I have shipped cells to/from the UK to NZ (total flight time 30+ hours, not counting time in airports) on dry ice and they were fine for the 3-4 days transit. Make sure you get the courier company (I recommend World Couriers) to sort out the packaging so that you comply with IATA regulations, and to ensure that it is kept on dry ice and topped up in transit. Also make sure that they can pre-approve any import documents etc, so as to speed up time spent in customs.
Actually you can ship on LN2. There are special shipping containers called dry shippers that have a lining that can be filled with LN2. The lining is porous, like pumice, and holds the liquid so that the cells or tissue is actually in the vapor phase. The size shipper I use holds minus 196degC for 3 weeks. Shippers like FedEx don't handle them often so you need to work closely with them. If your cells are really precious and you don't want to take a risk on clearing customs these shippers can be a great help. They are pricy though so unless you are routinely shipping cells this way people go the dry ice route and use World Courier or other, cheaper, freight forwarders.
Don't know how LN2 could pose an explosion hazard but definitely asphyxiation is a possibility.
Astarte Biologics on Jul 15 2009, 01:30 PM said:

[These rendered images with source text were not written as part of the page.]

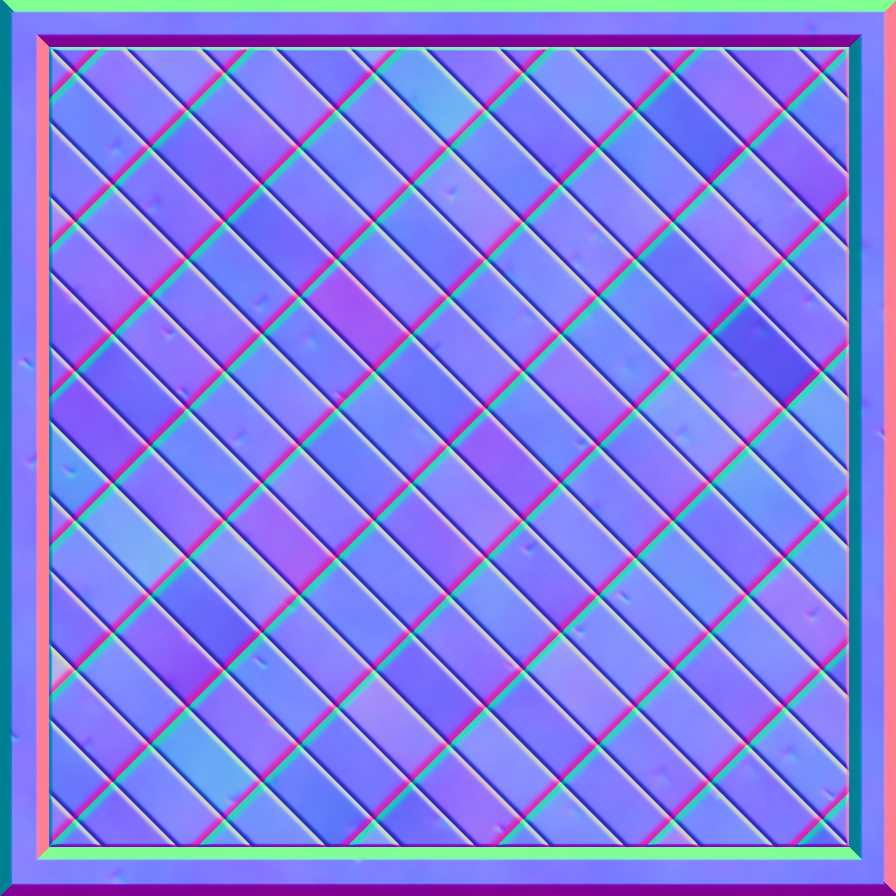
A WebGL 1 fragment shader for this texture map:

```glsl
precision highp float;
// Draws a tangent-space normal map of a framed panel of diagonal tiles.
uniform vec2 u_resolution;

// Layout, in canvas units
const vec2 PANEL_CENTER = vec2(0.5013, 0.5010);
const float PANEL_HALF = 0.4468;
const vec2 TILE_COUNT = vec2(6.0, 12.0);
const vec2 TILE_SHIFT = vec2(0.0013, -0.0030);
const float LONG_GROOVE = 0.0054;
const float SHORT_GROOVE = 0.0033;
const float OUTER_BEVEL = 0.0145;
const float INNER_BEVEL = 0.0150;
const float PANEL_LIP = 0.0050;

// Surface slopes
const float GROOVE_SLOPE = 2.9;
const float BEVEL_SLOPE = 7.0;
const float LIP_SLOPE = 2.4;
const float TILE_TILT = 0.34;
const float DENT_SLOPE = 0.75;
const float GRAIN_SLOPE = 0.022;
const float DENT_CELLS = 15.0;
const float DENT_CHANCE = 0.34;

vec2 hash2(vec2 p) {
  vec2 k = vec2(dot(p, vec2(127.1, 311.7)), dot(p, vec2(269.5, 183.3)));
  return fract(sin(k) * 43758.5453);
}

// Lean toward a groove: reverses at its middle and fades to both sides
float grooveLean(float d, float width) {
  float soft = max(0.0011, 0.7 / u_resolution.y);
  float t = d / width;
  float shoulder = 0.10 * exp(-abs(t) * 0.6);
  return -clamp(d / soft, -1.0, 1.0) * (GROOVE_SLOPE * exp(-t * t) + shoulder);
}

// Small scattered dents, one candidate in each jittered cell
vec2 dents(vec2 p) {
  vec2 g = p * DENT_CELLS;
  vec2 id = floor(g);
  vec2 lean = vec2(0.0);
  for (int j = -1; j <= 1; j++) {
    for (int i = -1; i <= 1; i++) {
      vec2 cell = id + vec2(float(i), float(j));
      vec2 rnd = hash2(cell + 41.0);
      vec2 d = g - cell - hash2(cell + 7.0);
      d += 0.04 * sin(d.yx * 19.0 + rnd * 6.3);
      d.x *= 0.65 + 0.5 * rnd.y;
      float size = mix(0.06, 0.19, rnd.y * rnd.y);
      vec2 t = d / size;
      lean -= step(rnd.x, DENT_CHANCE) * t * exp(-dot(t, t)) * (1.2 - rnd.y);
    }
  }
  return lean * DENT_SLOPE;
}

// Broad unevenness and fine grain from layered sines
vec2 unevenness(vec2 p) {
  vec2 lean = vec2(0.0);
  vec2 q = p * 24.0;
  float amount = 0.045;
  for (int i = 0; i < 4; i++) {
    lean += amount * sin(q + 1.7 * sin(q.yx * 0.73 + float(i)));
    q = mat2(0.8, 0.6, -0.6, 0.8) * q * 2.1 + 3.1;
    amount *= 0.55;
  }
  return lean + GRAIN_SLOPE * (hash2(floor(p * 384.0)) - 0.5);
}

// Diagonal tiles with their own tilt, cut by two sets of grooves
vec2 tiles(vec2 p) {
  vec2 grid = (vec2(p.x - p.y, p.x + p.y) + TILE_SHIFT) * TILE_COUNT;
  vec2 cell = floor(grid);
  vec2 local = fract(grid);
  vec2 d = (fract(grid + 0.5) - 0.5) / (TILE_COUNT * sqrt(2.0));
  vec2 rnd = hash2(cell + 3.0) * 2.0 - 1.0;
  vec2 pick = hash2(cell + 19.0);
  float strength = 0.35 + 1.1 * pick.x * pick.x * pick.x;
  float along = mix(0.7, 1.3, pick.y > 0.5 ? local.x : 1.0 - local.x);
  vec2 lean = rnd * TILE_TILT * strength * along;
  lean += 0.06 * (local.x - 0.5) * vec2(1.0, -1.0);
  lean += grooveLean(d.x, LONG_GROOVE) * vec2(0.7071, -0.7071);
  lean += grooveLean(d.y, SHORT_GROOVE) * vec2(0.7071, 0.7071);
  return lean;
}

void main() {
  vec2 p = gl_FragCoord.xy / u_resolution;
  float px = 1.0 / u_resolution.y;

  // Mitred square distances and the outward direction of the nearest side
  vec2 q = p - PANEL_CENTER;
  vec2 side = abs(q.x) > abs(q.y) ? vec2(sign(q.x), 0.0) : vec2(0.0, sign(q.y));
  float edge = max(abs(q.x), abs(q.y)) - PANEL_HALF;
  vec2 m = abs(p - 0.5);
  float rim = 0.5 - max(m.x, m.y);

  // Panel surface with a thin lip dropping to the frame
  float lip = smoothstep(-PANEL_LIP, -0.001, edge);
  vec2 panel = tiles(p) * (1.0 - 0.6 * lip) + side * lip * LIP_SLOPE;

  // Frame with outer and inner bevels
  float outer = 1.0 - smoothstep(OUTER_BEVEL * 0.55, OUTER_BEVEL, rim);
  float inner = 1.0 - smoothstep(INNER_BEVEL * 0.50, INNER_BEVEL, edge);
  vec2 frame = side * (outer - inner) * BEVEL_SLOPE;

  vec2 lean = mix(panel, frame, smoothstep(-px, px, edge));
  lean += dents(p) + unevenness(p);
  vec3 normal = normalize(vec3(lean, 1.0));
  gl_FragColor = vec4(normal * 0.5 + 0.5, 1.0);
}
```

If the container gets accidentally sealed up, or ices up the vent(s) it will explode.
bachai on Apr 15 2009, 03:38 PM said:
kahsiong on Mar 10 2009, 03:04 AM said:

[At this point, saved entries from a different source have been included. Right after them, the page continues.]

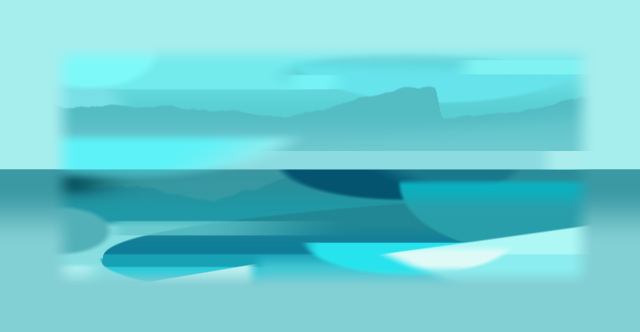
Write a Shadertoy shader that draws this background.

```glsl
float hash(float n) { return fract(sin(n * 127.1) * 4375.5); }

float noise(float x) {
    float i = floor(x), f = fract(x);
    return mix(hash(i), hash(i + 1.0), f * f * (3.0 - 2.0 * f)) - 0.5;
}

float roughness(float x) {
    float sum = 0.0, gain = 0.014, freq = 14.0;
    for (int i = 0; i < 4; i++) {
        sum += gain * noise(x * freq);
        gain *= 0.5;
        freq *= 2.1;
    }
    return sum;
}

// Coverage of the negative side of a signed distance
float cover(float d, float blur) { return 1.0 - smoothstep(-blur, blur, d); }

float ellipse(vec2 p, vec2 center, vec2 radius, float blur) {
    return cover((length((p - center) / radius) - 1.0) * min(radius.x, radius.y), blur);
}

float band(float v, float lo, float hi, float blur) {
    return cover(lo - v, blur) * cover(v - hi, blur);
}

void paint(inout vec3 col, vec3 tint, float mask) { col = mix(col, tint, mask); }

vec3 upperScene(vec2 p) {
    vec3 col = mix(vec3(0.35, 0.81, 0.83), vec3(0.45, 0.91, 0.92), smoothstep(0.66, 0.82, p.y));

    // Sky sheets and glows
    paint(col, vec3(0.45, 0.92, 0.93), band(p.x, 0.1, 0.98, 0.12) * cover(0.731 - p.y, 0.003));
    paint(col, vec3(0.47, 0.88, 0.90), cover(p.x - 0.36 + 0.5 * (p.y - 0.7), 0.05) * cover(p.y - 0.75, 0.04));
    paint(col, vec3(0.50, 0.99, 0.99), 0.8 * ellipse(p, vec2(0.27, 0.84), vec2(0.20, 0.105), 0.012));
    paint(col, vec3(0.37, 0.83, 0.85), ellipse(p, vec2(1.22, 0.77), vec2(0.36, 0.07), 0.012));
    paint(col, vec3(0.40, 0.89, 0.92), ellipse(p, vec2(1.33, 0.85), vec2(0.46, 0.159), 0.006)
        * cover(p.y - 0.80 + 0.03 * (p.x - 1.2), 0.03));
    paint(col, vec3(0.46, 0.95, 0.96), band(p.y, 0.731, 0.774, 0.003) * band(p.x, 0.87, 1.02, 0.05));
    paint(col, vec3(0.50, 0.95, 0.95), band(p.y, 0.776, 0.819, 0.003) * cover(1.40 - p.x, 0.05));

    // Mountain ridge
    float ridge = 0.678 - 0.03 * smoothstep(0.5, 0.9, p.x) + 0.092 * smoothstep(0.8, 1.3, p.x)
        - 0.088 * smoothstep(1.31, 1.337, p.x) + 0.05 * smoothstep(1.45, 1.76, p.x) + roughness(p.x);
    vec3 slope = mix(vec3(0.43, 0.78, 0.81), vec3(0.33, 0.74, 0.77), smoothstep(0.54, 0.66, p.y));
    paint(col, slope, cover(p.y - ridge, 0.004));
    paint(col, vec3(0.42, 0.80, 0.82), 0.5 * cover(p.y - 0.55 - 0.12 * (p.x - 0.9), 0.04) * cover(0.9 - p.x, 0.1));
    return col;
}

vec3 lowerScene(vec2 p) {
    vec3 col = mix(vec3(0.12, 0.60, 0.65), vec3(0.17, 0.55, 0.60), smoothstep(0.35, 0.48, p.y));

    // Submerged hill and left shadow
    float hill = 0.44 - 0.04 * smoothstep(0.4, 0.65, p.x) + 0.07 * smoothstep(0.65, 0.9, p.x) + roughness(p.x + 3.0);
    paint(col, vec3(0.25, 0.62, 0.65), 0.6 * cover(hill - p.y, 0.005) * cover(p.x - 0.88, 0.04));
    vec2 shade = (p - vec2(0.20, 0.445)) / vec2(0.13, 0.035);
    paint(col, vec3(0.01, 0.30, 0.35), 0.9 * exp(-dot(shade, shade)));

    // Dark pool
    float pool = ellipse(p, vec2(1.206, 0.51), vec2(0.36, 0.11), 0.007);
    paint(col, vec3(0.10, 0.47, 0.54), pool);
    paint(col, vec3(0.015, 0.33, 0.44), pool * cover(p.x - 1.24 - 2.0 * (0.455 - p.y), 0.08));

    // Pale shore at left
    paint(col, vec3(0.53, 0.87, 0.88), cover(p.y - 0.325, 0.012) * cover(p.x - 0.6, 0.12));
    paint(col, vec3(0.32, 0.69, 0.72), ellipse(p, vec2(0.18, 0.305), vec2(0.15, 0.07), 0.008));

    // Long wave with a blunt left end
    float crest = 0.222 + 0.165 * pow(clamp((p.x - 0.31) / 0.9, 0.0, 1.0), 0.45);
    float keel = 0.215 - 0.064 * pow(clamp((p.x - 0.305) / 0.14, 0.0, 1.0), 0.5);
    float wave = cover(p.y - crest, 0.004) * cover(keel - p.y, 0.005) * cover(0.305 - p.x, 0.008);
    vec3 body = mix(vec3(0.06, 0.49, 0.60), vec3(0.13, 0.53, 0.58), smoothstep(0.25, 0.34, p.y));
    paint(body, vec3(0.09, 0.63, 0.71), cover(p.y - 0.234, 0.003));
    paint(body, vec3(0.16, 0.79, 0.85), cover(p.y - 0.196, 0.003));
    paint(col, body, wave);
    paint(col, vec3(0.38, 0.78, 0.80), 0.8 * band(p.y, 0.291, 0.334, 0.003) * cover(0.35 - p.x, 0.04)
        * (1.0 - smoothstep(0.55, 1.08, p.x)));

    // Turquoise bowl at right
    float bowl = ellipse(p, vec2(1.60, 0.45), vec2(0.395, 0.21), 0.005) * cover(p.y - 0.452, 0.012);
    paint(col, mix(vec3(0.16, 0.62, 0.67), vec3(0.04, 0.69, 0.75), smoothstep(0.36, 0.44, p.y)), bowl);

    // Bright crescent and pale beach
    paint(col, vec3(0.25, 0.78, 0.83), cover(p.y - 0.215, 0.03) * cover(0.78 - p.x, 0.03));
    float crescent = ellipse(p, vec2(1.231, 0.285), vec2(0.32, 0.113), 0.006);
    paint(col, vec3(0.15, 0.89, 0.93), crescent * cover(p.y - 0.269, 0.003) * cover(0.92 - p.x, 0.05));
    float beach = cover(p.y - 0.234 - 0.14 * (p.x - 1.156), 0.004) * cover(1.17 + 2.2 * (0.234 - p.y) - p.x, 0.05);
    paint(col, mix(vec3(0.68, 0.97, 0.96), vec3(0.55, 0.93, 0.94), cover(p.y - 0.234, 0.003)), beach);
    paint(col, vec3(0.87, 0.98, 0.97), beach * crescent * band(p.y, 0.19, 0.25, 0.015));

    // Pale wedge under the wave
    float wedge = cover(p.y - 0.151 - 0.168 * (p.x - 0.45), 0.003) * cover(p.x - 0.76, 0.025);
    paint(col, vec3(0.74, 0.94, 0.94), wedge * cover(0.43 - p.x, 0.08));
    paint(col, vec3(0.72, 0.95, 0.95), 0.8 * cover(p.x - 0.28, 0.04) * cover(p.y - 0.2, 0.01));
    return col;
}

void mainImage(out vec4 fragColor, in vec2 fragCoord) {
    vec2 p = fragCoord / iResolution.xy * vec2(1.93, 1.0);
    float above = cover(0.490 - p.y, 0.002);

    // Plain sky and sea around the panel
    vec3 sea = mix(vec3(0.51, 0.81, 0.83), vec3(0.23, 0.60, 0.64), smoothstep(0.26, 0.44, p.y));
    vec3 col = mix(sea, vec3(0.65, 0.93, 0.93), above);

    // Panel with the light sheet that crosses the horizon
    vec3 scene = mix(lowerScene(p), upperScene(p), above);
    float strip = band(p.y, 0.490, 0.545, 0.002);
    paint(scene, vec3(0.55, 0.86, 0.88), strip * cover(0.65 - p.x, 0.1));
    paint(scene, vec3(0.67, 0.93, 0.93), strip * cover(1.65 - p.x, 0.04));
    float glow = ellipse(p, vec2(0.377, 0.623), vec2(0.52, 0.156), 0.018) * cover(p.y - 0.585, 0.022);
    vec3 glowTint = mix(vec3(0.36, 0.95, 0.97), vec3(0.60, 0.92, 0.93), smoothstep(0.5, 0.9, p.x + 1.5 * (0.54 - p.y)));
    paint(scene, glowTint, glow * mix(0.35, 1.0, above));

    float panel = band(p.x, 0.19, 1.755, 0.04) * band(p.y, 0.165, 0.835, 0.035);
    fragColor = vec4(mix(col, scene, panel), 1.0);
}
```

pito on Mar 8 2009, 02:51 AM said:
kahsiong on Mar 5 2009, 09:35 AM said:
Have you concidered freezedrying them?
I didn't have any freeze dring machine here.
Freeze-drying = Lyophilization = removal of water from samples in the icy state under vacuum. Cells must be well dead after lyophilization.
I agree, Freeze-drying in definately not the way to go here, your cells will surely die. Companies (lonza / promocell) which ship cell cultures use dry ice, so just copy them! However a common mistake some people make is putting the cells into a -80 freezer when they recieve it, but before thawing. I made this mistake as well , and learned that it caused irreversible damage to the cells - so go ahead and thaw the cell right away upon arrival, or put them in the liquid nitrogen. The cells will be very happy
The IATA regulations on this are very specific as to what is allowed, or not. You can ship on dry ice or N2, but both require special handling and declarations. All the big shipping companies (FedEx, UPS, DHL, etc.) have a hazardous cargo group that specialize in advising customers. There are also speciality shippers, like World Courier, that ship biological materials for a living.
Pick up the phone and have a chat; you will save a lot of time! The IATA itself (located in Montreal) has some wonderfully helpful people at the hazardous goods desk.
See www.cryoport.com for a LN2-vapor dry shipper for shipping your cells safely using LN2.